Today, Bains is using her disease and her positive mindset as a platform to be a role model to other patients who need the support. She encourages everyone to learn about Crohn’s and get involved — even in simple things like a 5k fundraiser.

How it will inspire you: Get the courage to push through the hard times and help others despite Crohn’s.

2. Ari Meisel

Ari Meisel was diagnosed with Crohn’s in 2007. Meisel spent an enormous amount of time in and out of the hospital dealing with Crohn’s complications like liver failure and kidney stones. He jokes that Crohn’s has “a real knack at hampering your social agenda.” Interestingly, it was the influence of his girlfriend, a yoga enthusiast, that started his journey back to health.

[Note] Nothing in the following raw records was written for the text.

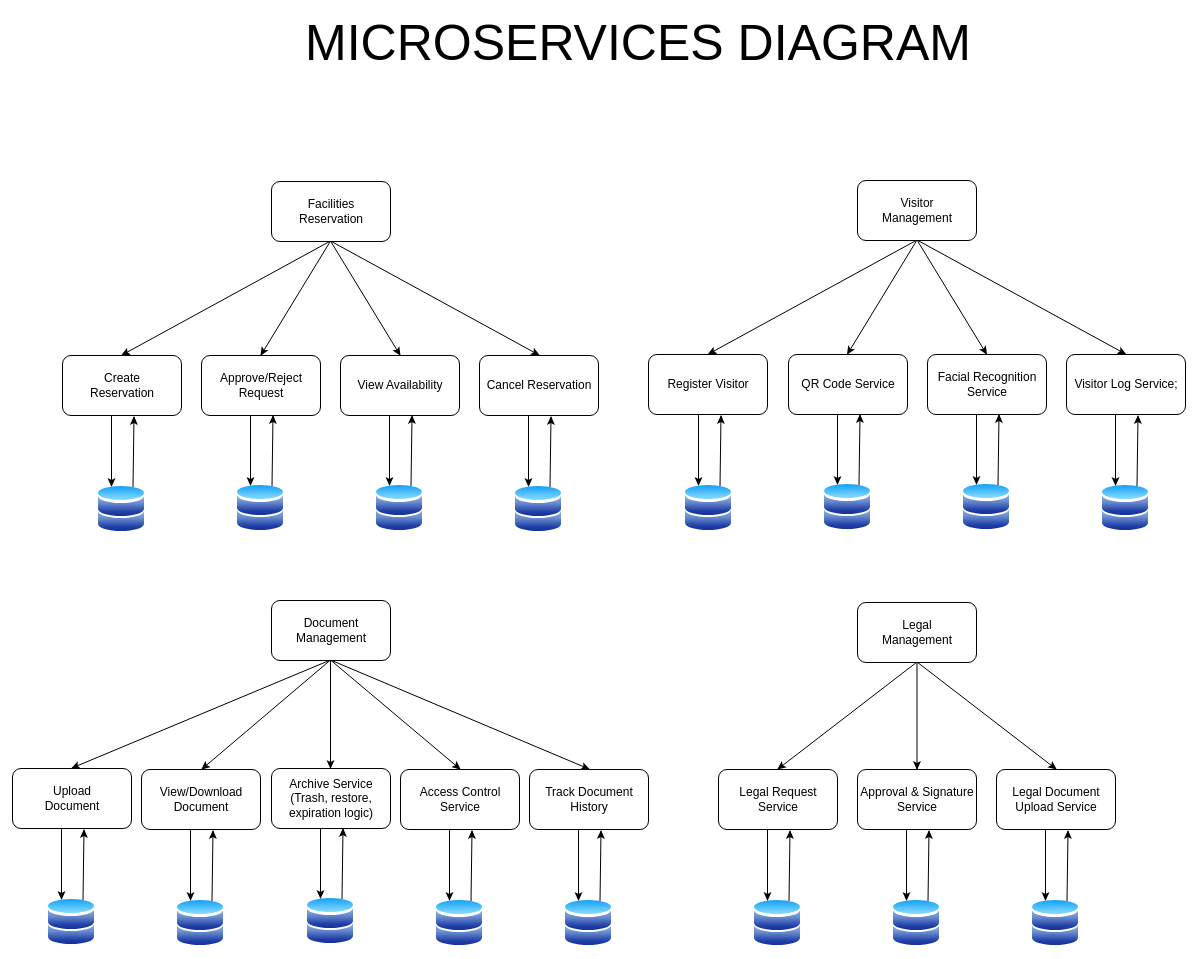
<!DOCTYPE html>
<html lang="en">
<head>
<meta charset="utf-8">
<title>Microservices Diagram</title>
<style>
:root { --paper: #fff; --ink: #000; }
* { box-sizing: border-box; margin: 0; }
body { width: 1198px; height: 959px; overflow: hidden; background: var(--paper); color: var(--ink); font-family: "Liberation Sans", Arial, sans-serif; }
.diagram { position: relative; width: 1198px; height: 959px; overflow: hidden; }
h1 { position: absolute; left: 238px; top: 13px; width: 800px; text-align: center; font-size: 50px; line-height: 60px; font-weight: 400; white-space: nowrap; }
.connectors { position: absolute; left: 0; top: 0; }
.edges { stroke: var(--ink); fill: none; }
.node { position: absolute; left: var(--x); top: var(--y); width: 120px; height: 61px; display: flex; align-items: center; justify-content: center; border: 1px solid var(--ink); border-radius: 9px; background: var(--paper); font-size: 12px; line-height: 14.5px; font-weight: 400; text-align: center; white-space: nowrap; }
</style>
</head>
<body>
<main class="diagram">
<h1>MICROSERVICES DIAGRAM</h1>

<svg class="connectors" width="1198" height="959" viewBox="0 0 1198 959" aria-hidden="true">
  <defs>
    <marker id="arrow" markerUnits="userSpaceOnUse" markerWidth="10" markerHeight="10" refX="8" refY="5" orient="auto">
      <path d="M9 5L0 9L2 5L0 1Z"/>
    </marker>
    <linearGradient id="lid" x2="0" y2="1">
      <stop stop-color="#12a0f8"/><stop offset="1" stop-color="#8adcff"/>
    </linearGradient>
    <linearGradient id="band" x2="0" y2="1">
      <stop stop-color="#8fb2e6"/><stop offset=".35" stop-color="#6a8dd0"/><stop offset=".8" stop-color="#1f3ea6"/><stop offset="1" stop-color="#16309a"/>
    </linearGradient>
    <g id="database">
      <g class="edges">
        <path d="M49.5 60V131" marker-end="url(#arrow)"/>
        <path d="M71 132L72 62" marker-end="url(#arrow)"/>
      </g>
      <path id="disk" d="M36 141A23 7 0 0 0 82 141V154A23 7 0 0 1 36 154Z" fill="url(#band)"/>
      <use href="#disk" y="15"/>
      <ellipse cx="59" cy="138" rx="23" ry="7" fill="url(#lid)"/>
    </g>
  </defs>

  <g class="edges" marker-end="url(#arrow)">
    <g id="facilities-edges">
      <path d="M330.5 241L122 355" marker-end="url(#arrow)"/>
      <path d="M330.5 241L261 355" marker-end="url(#arrow)"/>
      <path d="M330.5 241L400 355" marker-end="url(#arrow)"/>
      <path d="M330.5 241L539 355" marker-end="url(#arrow)"/>
    </g>
    <use href="#facilities-edges" x="586.5" y="-1"/>
    <path d="M330.5 660L72 768" marker-end="url(#arrow)"/>
    <path d="M330.5 660L202 769" marker-end="url(#arrow)"/>
    <path d="M330.5 660V768" marker-end="url(#arrow)"/>
    <path d="M330.5 660L460 769" marker-end="url(#arrow)"/>
    <path d="M330.5 660L589 769" marker-end="url(#arrow)"/>
    <path d="M917 662L778 769" marker-end="url(#arrow)"/>
    <path d="M917 662V769" marker-end="url(#arrow)"/>
    <path d="M917 662L1056 769" marker-end="url(#arrow)"/>
  </g>

  <use href="#database" x="62" y="355"/>
  <use href="#database" x="201" y="354"/>
  <use href="#database" x="340" y="354"/>
  <use href="#database" x="479" y="355"/>
  <use href="#database" x="649" y="354"/>
  <use href="#database" x="788" y="353"/>
  <use href="#database" x="927" y="353"/>
  <use href="#database" x="1066" y="354"/>
  <use href="#database" x="12" y="768"/>
  <use href="#database" x="141" y="769"/>
  <use href="#database" x="271" y="767"/>
  <use href="#database" x="400" y="769"/>
  <use href="#database" x="529" y="769"/>
  <use href="#database" x="718" y="769"/>
  <use href="#database" x="857" y="769"/>
  <use href="#database" x="996" y="769"/>
</svg>

<section aria-label="Facilities Reservation">
  <h2 class="node" style="--x:271px;--y:181px">Facilities<br>Reservation</h2>
  <p class="node" style="--x:62px;--y:355px">Create<br>Reservation</p>
  <p class="node" style="--x:201px;--y:355px">Approve/Reject<br>Request</p>
  <p class="node" style="--x:340px;--y:355px">View Availability</p>
  <p class="node" style="--x:479px;--y:355px">Cancel Reservation</p>
</section>

<section aria-label="Visitor Management">
  <h2 class="node" style="--x:857px;--y:180px">Visitor<br>Management</h2>
  <p class="node" style="--x:648px;--y:354px">Register Visitor</p>
  <p class="node" style="--x:788px;--y:354px">QR Code Service</p>
  <p class="node" style="--x:927px;--y:354px">Facial Recognition<br>Service</p>
  <p class="node" style="--x:1066px;--y:354px">Visitor Log Service;</p>
</section>

<section aria-label="Document Management">
  <h2 class="node" style="--x:271px;--y:600px">Document<br>Management</h2>
  <p class="node" style="--x:12px;--y:768px">Upload<br>Document</p>
  <p class="node" style="--x:141px;--y:769px">View/Download<br>Document</p>
  <p class="node" style="--x:271px;--y:768px">Archive Service<br>(Trash, restore,<br>expiration logic)</p>
  <p class="node" style="--x:400px;--y:769px">Access Control<br>Service</p>
  <p class="node" style="--x:529px;--y:769px">Track Document<br>History</p>
</section>

<section aria-label="Legal Management">
  <h2 class="node" style="--x:857px;--y:602px">Legal<br>Management</h2>
  <p class="node" style="--x:718px;--y:769px">Legal Request<br>Service</p>
  <p class="node" style="--x:857px;--y:769px">Approval &amp; Signature<br>Service</p>
  <p class="node" style="--x:996px;--y:769px">Legal Document<br>Upload Service</p>
</section>
</main>
</body>
</html>
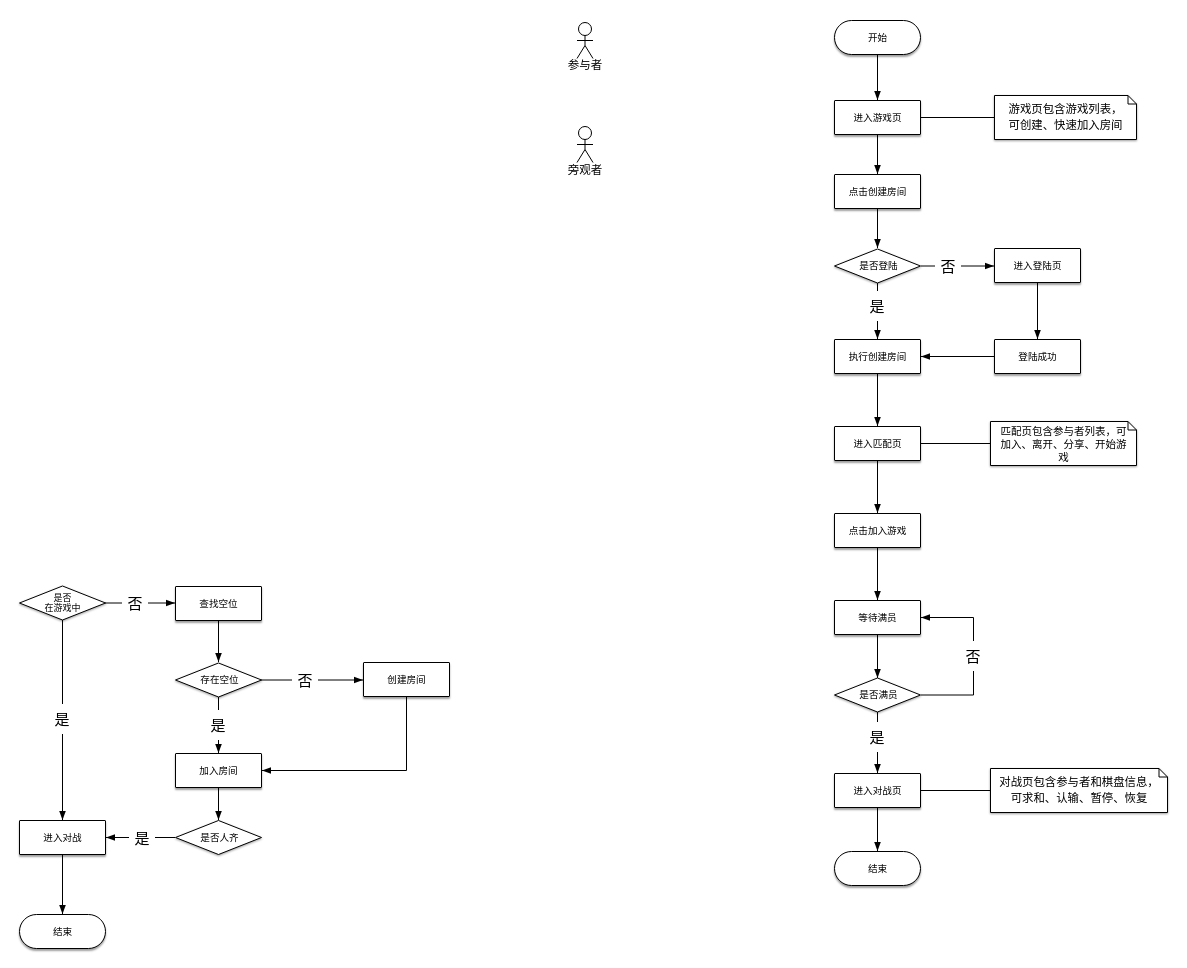
<!DOCTYPE html>
<html lang="zh-CN">
<head>
<meta charset="utf-8">
<title>游戏流程图</title>
<style>
:root { --ink: #000; --paper: #fff; --shade: rgba(0,0,0,.38); }
* { box-sizing: border-box; }
html, body { margin: 0; background: var(--paper); }
.flowchart { position: relative; width: 1187px; height: 968px; overflow: hidden; background: var(--paper); color: var(--ink); font-family: "Noto Sans CJK SC", "Noto Sans CJK JP", sans-serif; }
.shapes { position: absolute; inset: 0; display: block; }
.shapes path, .shapes polygon, .shapes circle { stroke: var(--ink); stroke-width: 1; fill: var(--paper); }
.shapes .connectors path, .shapes .figure path { fill: none; }
.shapes .arrowhead { fill: var(--ink); stroke: none; }
.arrows { marker-end: url(#arrow); }
.raised { filter: drop-shadow(0 1.5px 1px var(--shade)); }
.node, .decision, .note, .answer, .role { position: absolute; left: var(--x); top: var(--y); display: flex; align-items: center; justify-content: center; text-align: center; white-space: nowrap; }
.node, .decision { width: 87px; height: 35px; font-size: 9.6px; line-height: 13px; }
.node { border: 1px solid var(--ink); border-radius: 1px; background: var(--paper); box-shadow: 0 2px 2px var(--shade); }
.terminal { border-radius: 18px; }
.two-line { font-size: 9px; line-height: 10px; padding-bottom: 1px; }
.note { width: var(--w); height: 45px; padding-bottom: 3px; font-size: 11.4px; line-height: 16px; }
.note .left { text-align: left; }
.three-line { padding-bottom: 1px; font-size: 10.5px; line-height: 13px; }
.answer { width: 26px; height: 30px; margin: -15px 0 0 -13px; padding-bottom: 2px; font-size: 15px; line-height: 1; background: var(--paper); }
.role { width: 60px; height: 16px; font-size: 11.5px; line-height: 16px; }
</style>
</head>
<body>
<main class="flowchart">
<svg class="shapes" width="1187" height="968" viewBox="0 0 1187 968" aria-hidden="true">
  <defs>
    <marker id="arrow" markerUnits="userSpaceOnUse" markerWidth="10" markerHeight="8" refX="9" refY="4" orient="auto"><polygon class="arrowhead" points="0,0.7 9,4 0,7.3"/></marker>
    <polygon id="diamond" points="0.5,17.5 43.5,0.5 86.5,17.5 43.5,34.5"/>
    <g id="actor" class="figure">
      <circle cx="0" cy="6.5" r="6.5"/>
      <path d="M0 13V23M-8 18H8M-8 36L0 23L8 36"/>
    </g>
  </defs>
  <g class="actors">
    <use href="#actor" x="585" y="22.5"/>
    <use href="#actor" x="585" y="126.5"/>
  </g>
  <g class="decisions raised">
    <use href="#diamond" x="834" y="248.5"/>
    <use href="#diamond" x="834" y="677.5"/>
    <use href="#diamond" x="19" y="585.5"/>
    <use href="#diamond" x="175" y="662.5"/>
    <use href="#diamond" x="175" y="820"/>
  </g>
  <g class="notes raised">
    <path d="M994.5 95.5H1128L1136.5 104V139.5H994.5ZM1136.5 104H1128V95.5"/>
    <path d="M990.5 421.5H1128L1136.5 430V465.5H990.5ZM1136.5 430H1128V421.5"/>
    <path d="M990.5 768.5H1159L1167.5 777V812.5H990.5ZM1167.5 777H1159V768.5"/>
  </g>
  <g class="connectors">
    <g class="note-links">
      <path d="M920 117.5H994"/>
      <path d="M920 443.5H990"/>
      <path d="M920 790.5H990"/>
    </g>
    <g class="create-room-flow arrows">
      <path d="M877.5 54V100"/>
      <path d="M877.5 134V174"/>
      <path d="M877.5 209V248"/>
      <path d="M877.5 283V339"/>
      <path d="M921 266H994"/>
      <path d="M1037.5 283V339"/>
      <path d="M994 356.5H921"/>
      <path d="M877.5 374V426"/>
      <path d="M877.5 461V513"/>
      <path d="M877.5 548V600"/>
      <path d="M877.5 634V678"/>
      <path d="M921 695H973.5V617.5H921"/>
      <path d="M877.5 712V773"/>
      <path d="M877.5 807V851"/>
    </g>
    <g class="quick-join-flow arrows">
      <path d="M105 603H175"/>
      <path d="M62.5 620V820"/>
      <path d="M218.5 620V662"/>
      <path d="M261 680H363"/>
      <path d="M218.5 697V753"/>
      <path d="M406.5 697V770.5H262"/>
      <path d="M218.5 788V820"/>
      <path d="M175 837.5H106"/>
      <path d="M62.5 855V914"/>
    </g>
  </g>
</svg>

<section class="roles">
  <div class="role" style="--x:555px;--y:56px">参与者</div>
  <div class="role" style="--x:555px;--y:161px">旁观者</div>
</section>

<section class="create-room">
  <div class="node terminal" style="--x:834px;--y:20px">开始</div>
  <div class="node" style="--x:834px;--y:100px">进入游戏页</div>
  <div class="note" style="--x:994px;--y:95px;--w:143px"><span class="left">游戏页包含游戏列表，<br>可创建、快速加入房间</span></div>
  <div class="node" style="--x:834px;--y:174px">点击创建房间</div>
  <div class="decision" style="--x:835px;--y:248px">是否登陆</div>
  <div class="answer" style="--x:948px;--y:266px">否</div>
  <div class="answer" style="--x:877px;--y:306px">是</div>
  <div class="node" style="--x:994px;--y:248px">进入登陆页</div>
  <div class="node" style="--x:994px;--y:339px">登陆成功</div>
  <div class="node" style="--x:834px;--y:339px">执行创建房间</div>
  <div class="node" style="--x:834px;--y:426px">进入匹配页</div>
  <div class="note three-line" style="--x:990px;--y:421px;--w:147px"><span>匹配页包含参与者列表，可<br>加入、离开、分享、开始游<br>戏</span></div>
  <div class="node" style="--x:834px;--y:513px">点击加入游戏</div>
  <div class="node" style="--x:834px;--y:600px">等待满员</div>
  <div class="decision" style="--x:835px;--y:677px">是否满员</div>
  <div class="answer" style="--x:973px;--y:656px">否</div>
  <div class="answer" style="--x:877px;--y:737px">是</div>
  <div class="node" style="--x:834px;--y:773px">进入对战页</div>
  <div class="note" style="--x:990px;--y:768px;--w:178px"><span>对战页包含参与者和棋盘信息，<br>可求和、认输、暂停、恢复</span></div>
  <div class="node terminal" style="--x:834px;--y:851px">结束</div>
</section>

<section class="quick-join">
  <div class="decision two-line" style="--x:19px;--y:586px"><span>是否<br>在游戏中</span></div>
  <div class="answer" style="--x:135px;--y:603px">否</div>
  <div class="answer" style="--x:62px;--y:719px">是</div>
  <div class="node" style="--x:175px;--y:586px">查找空位</div>
  <div class="decision" style="--x:176px;--y:662px">存在空位</div>
  <div class="answer" style="--x:305px;--y:680px">否</div>
  <div class="answer" style="--x:218px;--y:725px">是</div>
  <div class="node" style="--x:363px;--y:662px">创建房间</div>
  <div class="node" style="--x:175px;--y:753px">加入房间</div>
  <div class="decision" style="--x:176px;--y:820px">是否人齐</div>
  <div class="answer" style="--x:142px;--y:838px">是</div>
  <div class="node" style="--x:19px;--y:820px">进入对战</div>
  <div class="node terminal" style="--x:19px;--y:914px">结束</div>
</section>
</main>
</body>
</html>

Meisel found that the gentle stretching of yoga actually helped with his Crohn’s pain.

Then, Meisel started experimenting with a vegetarian diet and then went on to pull dairy as well. In an effort to gain control of his body, Meisel started endurance sports, which gave him a lot of perspective on what his body could still do instead of everything it couldn’t. At the time of his talk, he had recently completed a half marathon in New Orleans and was looking forward to another in France. The most outstanding part? After Meisel instituted all of these changes, he went back to the doctor for a checkup where they found no active disease.

How it will inspire you: Meisel’s story inspires us to live a healthy, full, and active lifestyle despite a Crohn’s diagnosis.

3. Ryan Zanganeh

After having severe stomach pain and intestinal cramps, Ryan Zanganeh sought the advice of his physician and was eventually diagnosed with Crohn’s disease in 2013, after missing months of school and undergoing numerous tests. He had been a self-proclaimed junk food addict and tennis lover, but both of those loves were no longer possible after diagnosis. In Zanganeh’s Ted Talk, he offers a great explanation of the difference between Crohn’s and ulcerative colitis and shows what the actual gut damage looks like, joking that although Crohn’s is most frequently found in the illium, it can be found “cheek to cheek.” Zanganeh is doing much better with his Crohn’s control and has gotten back to the tennis he loved so much before his diagnosis.

How it will inspire you: This Ted Talk is perfect for anyone looking for additional information on Crohn’s in layman’s terms.

While all three of these Ted Talks may cover the same topic, they are vastly different in the way each person explains their disease and presents their stories. I highly recommend you take some time to listen to all three. You might gain some insight to help control your disease or at least feel less alone knowing there are others out there dealing with the same things who have overcome similar obstacles.

See more helpful articles:

How Technology Makes Living with IBD Easier

How to Find a Crohn's Support Group

Dealing With Depression And Inflammatory Bowel Disease